### TASK ITEM
In the entries below, spot each line with the word "canvas" and copy it.

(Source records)
----------
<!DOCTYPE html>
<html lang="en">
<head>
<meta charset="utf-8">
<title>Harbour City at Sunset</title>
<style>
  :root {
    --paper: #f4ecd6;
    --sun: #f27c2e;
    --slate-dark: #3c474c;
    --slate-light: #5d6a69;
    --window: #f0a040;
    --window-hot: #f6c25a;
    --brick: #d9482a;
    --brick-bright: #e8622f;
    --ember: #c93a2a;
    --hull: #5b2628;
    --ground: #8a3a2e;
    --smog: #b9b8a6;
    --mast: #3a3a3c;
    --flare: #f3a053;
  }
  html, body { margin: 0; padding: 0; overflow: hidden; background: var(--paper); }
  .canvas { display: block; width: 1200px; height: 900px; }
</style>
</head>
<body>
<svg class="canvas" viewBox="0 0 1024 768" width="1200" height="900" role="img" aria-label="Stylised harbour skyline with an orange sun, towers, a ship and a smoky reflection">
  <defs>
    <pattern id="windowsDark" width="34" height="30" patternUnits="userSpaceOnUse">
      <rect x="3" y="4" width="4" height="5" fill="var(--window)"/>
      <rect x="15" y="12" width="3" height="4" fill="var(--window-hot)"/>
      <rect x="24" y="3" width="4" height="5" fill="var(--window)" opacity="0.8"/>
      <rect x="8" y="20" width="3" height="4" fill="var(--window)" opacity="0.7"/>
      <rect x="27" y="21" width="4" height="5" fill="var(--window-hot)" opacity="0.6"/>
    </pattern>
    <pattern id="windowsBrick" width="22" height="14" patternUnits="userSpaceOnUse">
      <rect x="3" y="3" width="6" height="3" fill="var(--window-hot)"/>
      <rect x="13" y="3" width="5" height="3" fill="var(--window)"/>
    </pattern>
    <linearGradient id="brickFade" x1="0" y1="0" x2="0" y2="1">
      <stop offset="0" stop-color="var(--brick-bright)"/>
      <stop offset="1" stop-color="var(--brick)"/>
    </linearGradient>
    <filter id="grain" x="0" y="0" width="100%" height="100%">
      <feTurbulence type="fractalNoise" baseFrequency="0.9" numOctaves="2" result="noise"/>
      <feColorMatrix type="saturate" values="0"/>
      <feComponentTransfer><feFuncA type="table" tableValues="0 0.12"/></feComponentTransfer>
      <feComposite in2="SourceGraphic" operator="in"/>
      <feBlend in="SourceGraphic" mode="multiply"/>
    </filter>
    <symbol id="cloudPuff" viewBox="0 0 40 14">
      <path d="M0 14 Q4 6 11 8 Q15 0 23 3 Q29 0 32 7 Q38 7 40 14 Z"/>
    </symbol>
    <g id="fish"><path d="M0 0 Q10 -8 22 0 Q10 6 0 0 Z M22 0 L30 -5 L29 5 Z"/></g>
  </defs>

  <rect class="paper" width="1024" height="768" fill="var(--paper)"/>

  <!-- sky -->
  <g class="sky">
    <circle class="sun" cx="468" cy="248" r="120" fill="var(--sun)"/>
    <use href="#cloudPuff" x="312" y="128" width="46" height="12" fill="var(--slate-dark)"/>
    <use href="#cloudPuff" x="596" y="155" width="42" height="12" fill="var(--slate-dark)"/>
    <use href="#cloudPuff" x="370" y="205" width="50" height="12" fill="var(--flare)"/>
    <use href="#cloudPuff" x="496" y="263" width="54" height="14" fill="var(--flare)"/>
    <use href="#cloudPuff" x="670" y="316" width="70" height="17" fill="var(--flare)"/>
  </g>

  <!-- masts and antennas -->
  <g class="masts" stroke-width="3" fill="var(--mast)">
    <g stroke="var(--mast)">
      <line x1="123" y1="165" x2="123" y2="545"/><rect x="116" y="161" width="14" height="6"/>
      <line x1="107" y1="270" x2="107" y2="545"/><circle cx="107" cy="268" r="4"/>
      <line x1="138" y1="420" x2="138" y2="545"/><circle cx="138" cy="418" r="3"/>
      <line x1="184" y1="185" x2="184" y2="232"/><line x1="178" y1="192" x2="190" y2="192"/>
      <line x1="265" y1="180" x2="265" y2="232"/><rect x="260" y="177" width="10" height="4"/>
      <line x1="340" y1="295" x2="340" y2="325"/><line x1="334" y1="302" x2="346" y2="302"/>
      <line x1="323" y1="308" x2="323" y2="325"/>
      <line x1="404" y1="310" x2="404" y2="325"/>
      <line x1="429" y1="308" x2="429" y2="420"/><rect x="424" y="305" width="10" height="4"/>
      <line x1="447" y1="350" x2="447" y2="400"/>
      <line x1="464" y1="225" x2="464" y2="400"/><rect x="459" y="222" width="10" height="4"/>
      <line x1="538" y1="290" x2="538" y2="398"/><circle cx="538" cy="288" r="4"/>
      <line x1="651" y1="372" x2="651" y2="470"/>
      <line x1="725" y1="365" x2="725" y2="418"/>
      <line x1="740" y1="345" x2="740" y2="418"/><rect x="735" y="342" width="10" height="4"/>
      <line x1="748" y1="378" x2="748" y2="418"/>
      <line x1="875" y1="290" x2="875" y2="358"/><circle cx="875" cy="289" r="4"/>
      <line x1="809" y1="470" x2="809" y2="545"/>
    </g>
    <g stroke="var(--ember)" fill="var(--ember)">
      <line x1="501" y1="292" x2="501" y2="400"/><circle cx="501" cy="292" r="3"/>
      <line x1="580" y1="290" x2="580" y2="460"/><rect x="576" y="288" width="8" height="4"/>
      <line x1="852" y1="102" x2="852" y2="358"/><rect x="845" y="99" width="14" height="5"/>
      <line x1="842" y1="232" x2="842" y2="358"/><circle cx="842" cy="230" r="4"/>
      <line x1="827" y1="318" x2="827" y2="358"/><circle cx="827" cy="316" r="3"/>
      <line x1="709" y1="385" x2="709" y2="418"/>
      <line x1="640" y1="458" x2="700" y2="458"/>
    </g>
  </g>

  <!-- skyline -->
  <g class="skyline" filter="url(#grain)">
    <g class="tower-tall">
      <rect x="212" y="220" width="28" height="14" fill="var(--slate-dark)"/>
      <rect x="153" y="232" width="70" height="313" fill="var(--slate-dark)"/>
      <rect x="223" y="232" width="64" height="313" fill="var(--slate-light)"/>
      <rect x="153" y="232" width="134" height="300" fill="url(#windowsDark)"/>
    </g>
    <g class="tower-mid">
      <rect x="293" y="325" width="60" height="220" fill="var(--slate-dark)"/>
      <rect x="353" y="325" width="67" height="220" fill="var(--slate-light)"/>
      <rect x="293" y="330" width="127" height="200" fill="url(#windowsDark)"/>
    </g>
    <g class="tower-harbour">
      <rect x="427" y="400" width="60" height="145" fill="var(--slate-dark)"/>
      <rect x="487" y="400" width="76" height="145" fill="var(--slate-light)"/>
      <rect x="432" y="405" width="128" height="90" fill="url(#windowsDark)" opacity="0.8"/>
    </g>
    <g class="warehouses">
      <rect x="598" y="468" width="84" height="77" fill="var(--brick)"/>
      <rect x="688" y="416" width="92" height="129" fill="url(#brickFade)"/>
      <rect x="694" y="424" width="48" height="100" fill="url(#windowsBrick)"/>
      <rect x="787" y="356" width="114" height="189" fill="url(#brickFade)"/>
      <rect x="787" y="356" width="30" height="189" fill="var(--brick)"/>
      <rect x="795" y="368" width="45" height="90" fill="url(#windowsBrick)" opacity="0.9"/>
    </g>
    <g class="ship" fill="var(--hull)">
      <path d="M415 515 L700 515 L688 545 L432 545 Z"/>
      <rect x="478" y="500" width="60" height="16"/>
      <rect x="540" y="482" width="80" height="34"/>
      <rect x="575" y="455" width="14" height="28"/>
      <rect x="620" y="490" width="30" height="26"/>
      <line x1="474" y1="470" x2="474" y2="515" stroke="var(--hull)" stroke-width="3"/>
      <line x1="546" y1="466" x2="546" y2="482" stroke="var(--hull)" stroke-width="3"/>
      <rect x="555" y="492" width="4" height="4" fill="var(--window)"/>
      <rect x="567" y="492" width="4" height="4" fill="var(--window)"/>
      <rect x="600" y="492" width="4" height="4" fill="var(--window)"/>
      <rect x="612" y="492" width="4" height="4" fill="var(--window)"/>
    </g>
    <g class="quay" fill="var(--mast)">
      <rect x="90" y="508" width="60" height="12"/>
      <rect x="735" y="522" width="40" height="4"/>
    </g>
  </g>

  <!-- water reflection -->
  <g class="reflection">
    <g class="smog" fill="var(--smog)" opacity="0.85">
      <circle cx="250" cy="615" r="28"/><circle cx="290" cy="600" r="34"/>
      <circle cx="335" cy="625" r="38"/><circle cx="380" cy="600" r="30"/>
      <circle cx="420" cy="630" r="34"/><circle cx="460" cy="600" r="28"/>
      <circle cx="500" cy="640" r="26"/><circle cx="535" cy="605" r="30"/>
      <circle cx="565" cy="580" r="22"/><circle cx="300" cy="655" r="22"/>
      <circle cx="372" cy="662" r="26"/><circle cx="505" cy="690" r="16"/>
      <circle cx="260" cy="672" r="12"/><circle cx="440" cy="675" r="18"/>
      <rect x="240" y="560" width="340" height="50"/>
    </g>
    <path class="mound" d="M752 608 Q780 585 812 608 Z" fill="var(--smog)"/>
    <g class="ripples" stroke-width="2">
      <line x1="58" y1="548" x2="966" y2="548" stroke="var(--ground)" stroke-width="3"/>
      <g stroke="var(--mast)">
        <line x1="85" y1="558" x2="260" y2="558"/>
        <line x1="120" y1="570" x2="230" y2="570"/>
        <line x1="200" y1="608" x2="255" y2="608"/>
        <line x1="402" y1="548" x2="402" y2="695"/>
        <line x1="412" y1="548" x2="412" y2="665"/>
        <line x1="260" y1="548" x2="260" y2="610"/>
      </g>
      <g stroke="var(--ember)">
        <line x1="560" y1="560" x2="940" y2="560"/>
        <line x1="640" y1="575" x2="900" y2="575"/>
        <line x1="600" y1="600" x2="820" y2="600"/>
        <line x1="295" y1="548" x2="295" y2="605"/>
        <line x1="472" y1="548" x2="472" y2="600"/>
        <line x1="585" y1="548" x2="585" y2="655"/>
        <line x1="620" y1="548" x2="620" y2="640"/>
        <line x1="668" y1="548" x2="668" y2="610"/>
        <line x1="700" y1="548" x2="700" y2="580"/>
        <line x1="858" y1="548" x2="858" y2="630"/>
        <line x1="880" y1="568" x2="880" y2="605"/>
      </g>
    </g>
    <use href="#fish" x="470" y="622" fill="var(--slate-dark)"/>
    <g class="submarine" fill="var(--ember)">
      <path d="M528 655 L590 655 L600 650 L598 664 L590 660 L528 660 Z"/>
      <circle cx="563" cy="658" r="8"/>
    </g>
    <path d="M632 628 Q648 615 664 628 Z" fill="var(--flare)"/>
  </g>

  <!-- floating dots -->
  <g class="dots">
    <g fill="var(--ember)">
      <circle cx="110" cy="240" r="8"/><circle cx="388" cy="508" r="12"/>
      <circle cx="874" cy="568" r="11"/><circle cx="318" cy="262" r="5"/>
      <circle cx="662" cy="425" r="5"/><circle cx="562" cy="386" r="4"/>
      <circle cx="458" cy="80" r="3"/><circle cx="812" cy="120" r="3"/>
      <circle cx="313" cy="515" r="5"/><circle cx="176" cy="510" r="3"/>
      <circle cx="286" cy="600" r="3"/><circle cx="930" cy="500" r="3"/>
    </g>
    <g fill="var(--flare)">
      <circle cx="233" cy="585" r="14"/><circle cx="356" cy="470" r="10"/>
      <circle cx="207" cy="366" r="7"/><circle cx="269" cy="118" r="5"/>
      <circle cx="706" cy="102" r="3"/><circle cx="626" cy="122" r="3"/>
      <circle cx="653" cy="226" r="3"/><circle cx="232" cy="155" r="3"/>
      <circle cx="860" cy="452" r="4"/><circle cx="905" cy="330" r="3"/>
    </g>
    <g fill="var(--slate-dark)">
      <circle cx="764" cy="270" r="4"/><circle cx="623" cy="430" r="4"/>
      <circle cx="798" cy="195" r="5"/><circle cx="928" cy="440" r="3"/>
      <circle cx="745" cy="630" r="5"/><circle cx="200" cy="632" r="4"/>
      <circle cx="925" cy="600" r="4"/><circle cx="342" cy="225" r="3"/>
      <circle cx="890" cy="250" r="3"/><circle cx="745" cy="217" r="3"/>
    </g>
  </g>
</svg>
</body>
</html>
----------
### SOLUTION
  .canvas { display: block; width: 1200px; height: 900px; }
<svg class="canvas" viewBox="0 0 1024 768" width="1200" height="900" role="img" aria-label="Stylised harbour skyline with an orange sun, towers, a ship and a smoky reflection">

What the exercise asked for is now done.